Space Shuttle Endeavour launched an hour or so ago from Kennedy Space Center on its delayed STS-127 mission. This was the sixth launch attempt for this mission, the previous five tries having been scrubbed for a mixture of technical and weather reasons.
At first sight, the launch looked flawless. However, as slow motion replays became available shortly after Endeavour entered orbit, it quickly became apparent that the shuttle had suffered as many as a dozen debris impacts. Some of these occurred during the crucial two minute window following launch, when the air is thick enough to slow pieces of debris down to the extent that they can damage the orbiter (delta velocity, for all you Physics nuts).
To my untrained eye, it seemed that the volume of debris (possibly a combination of foam and ice) exceeded what we have seen on previous launches, perhaps even as far back as the ‘return to flight’ mission following the Columbia disaster – itself the result of a fatal debris strike.
On the plus side, it does not appear that any of the debris struck the areas of the shuttle that are exposed to the highest temperatures during re-entry (2300 °F and up) – namely the wing leading edges and nose cap. This photo suggests that the damage was done to several of the heat shield tiles on Endeavour’s underside.
NASA plans to assess the extent of the damage using the routine procedures that were introduced into the standard shuttle flight plan after Columbia. These include the tile-by-tile inspection using the shuttle’s Orbital Boom Sensoring System (OBSS) that is scheduled for tomorrow, and the Rendezvous Pitch Maneuver (RPM) – the belly-flip that Endeavour will perform just before docking with the International Space Station on Friday, giving astronauts aboard the ISS an opportunity to capture HD imagery of the heat shield. In addition, NASA engineers can look forward to several days pouring over numerous frame-by-frame replays of the launch.
Check out Spaceflight Now for complete coverage, and stay tuned……
P.S. I guess I should have added that it may be possible to see Endeavour chasing the ISS across the late evening sky later this week (depending on where you are in the world).
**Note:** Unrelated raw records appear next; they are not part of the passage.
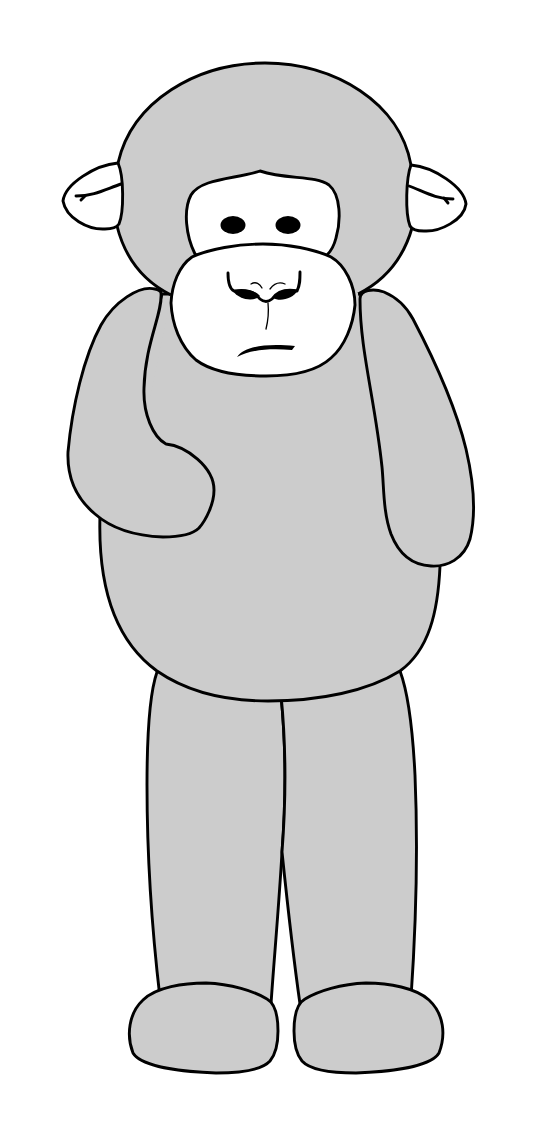
<!DOCTYPE html>
<html lang="en">
<head>
<meta charset="utf-8">
<title>Standing monkey</title>
<style>
:root { --fur: #ccc; --skin: #fff; --ink: #000; --paper: #fff; }
html, body { margin: 0; background: var(--paper); overflow: hidden; }
.monkey { display: block; width: 537px; height: 1136px; }
.fur, .skin, .line { stroke: var(--ink); stroke-width: 2.9; stroke-linejoin: round; stroke-linecap: round; }
.fur { fill: var(--fur); }
.skin { fill: var(--skin); }
.line { fill: none; }
.fine { stroke-width: 1.3; }
.solid { fill: var(--ink); }
</style>
</head>
<body>
<svg class="monkey" viewBox="0 0 537 1136" role="img" aria-label="A grey monkey standing upright with a glum face">
  <g id="legs">
    <path class="fur" d="M157 672C149 695 147 735 147 785C147 855 152 930 160 998L271 1004C274 960 279 905 282 852C286 800 286 745 281 695L220 660Z"/>
    <path class="fur" d="M400 671C409 695 413 735 415 775C418 845 416 925 411 998L300 1004C293 955 287 900 282 852C286 800 286 745 281 695L340 660Z"/>
  </g>
  <g id="feet">
    <path class="fur" d="M133 1053C126 1035 129 1013 143 1000C156 987 184 983 206 983C231 984 254 991 267 999C276 1004 278 1017 278 1031C278 1043 275 1055 270 1061C261 1071 237 1073 216 1073C189 1072 142 1068 133 1053Z"/>
    <path class="fur" d="M439 1053C446 1035 444 1014 429 1000C416 988 389 983 366 983C341 984 318 991 305 999C296 1004 294 1017 294 1031C294 1043 297 1055 302 1061C311 1071 335 1073 356 1073C383 1072 430 1068 439 1053Z"/>
  </g>
  <path id="body" class="fur" d="M162 294L100 515C98 578 110 637 157 671C186 691 223 701 268 701C320 701 368 691 400 671C429 650 438 612 440 566L362 294Z"/>
  <path id="head" class="fur" d="M265 63C335 63 400 103 411 165L412 228C404 256 388 279 358 294L265 330L171 295C143 281 125 258 117 226L118 163C132 101 197 63 265 63Z"/>
  <path id="torso-fill" fill="var(--fur)" d="M171 294L358 293L362 400H150Z"/>
  <g id="ears">
    <path class="skin" d="M118 163C95 165 65 184 63 201C66 218 88 230 105 229C112 229 117 227 119 224C124 212 124 176 118 163Z"/>
    <path class="line" d="M121 184C106 189 94 196 76 196"/>
    <path class="line" stroke-width="2" d="M85 196L81 200"/>
    <path class="skin" d="M411 165C434 167 464 187 466 204C464 220 440 232 424 231C417 231 412 230 410 226C405 213 406 178 411 165Z"/>
    <path class="line" d="M409 186C423 191 435 199 453 199"/>
    <path class="line" stroke-width="2" d="M444 198L448 203"/>
  </g>
  <g id="arms">
    <path class="fur" d="M161 293C163 313 145 343 144 388C143 414 153 437 166 444C186 446 214 467 214 490C214 504 206 520 199 528C191 536 176 537 163 537C136 536 112 529 95 514C77 499 67 478 68 452C72 407 84 356 101 325C114 302 139 285 155 289C159 290 161 291 161 293Z"/>
    <path class="fur" d="M360 299C360 290 373 288 384 292C396 297 406 306 413 319C435 361 455 404 466 449C473 479 477 511 470 539C464 559 447 567 431 566C411 565 398 552 391 534C383 512 384 487 382 467C375 400 360 350 360 299Z"/>
  </g>
  <g id="face">
    <path class="skin" d="M195 254C186 236 183 210 191 195C201 178 237 179 260 171C287 180 315 175 329 185C341 195 341 221 336 238C334 246 331 251 327 255L265 290Z"/>
    <path id="muzzle" class="skin" d="M263 244C288 244 314 249 331 257C345 265 355 285 355 305C353 325 345 346 331 358C317 371 293 376 266 376C239 376 212 372 196 360C180 346 172 324 171 303C172 284 179 266 192 257C209 249 238 244 263 244Z"/>
    <g id="eyes" class="solid">
      <ellipse cx="233" cy="225" rx="12.5" ry="9"/>
      <ellipse cx="288" cy="225" rx="12.5" ry="9"/>
    </g>
    <g id="nose">
      <path class="line" d="M228 273C228 282 230 289 234 291C246 289 255 292 260 299Q266 304 272 299C277 292 286 289 297 291C300 285 300 280 300 272"/>
      <path class="solid" d="M233 291C243 288 255 290 260 296C254 302 239 300 233 291Z"/>
      <path class="solid" d="M298 290C287 287 277 291 273 298C280 302 293 299 298 290Z"/>
      <path class="line fine" d="M251 284C256 281 260 284 262 288M270 289C273 285 278 281 285 284"/>
      <path class="line fine" d="M268 303C269 313 268 321 266 329"/>
    </g>
    <path id="mouth" class="solid" d="M237 357C244 347 264 343 295 346L292 350C269 348 250 350 237 357Z"/>
  </g>
</svg>
</body>
</html>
However, for the continental US, the best opportunities to see the shuttle-station show in all its glory will come after Endeavour undocks from the ISS towards the end of this month.
For full details, see Heavens Above.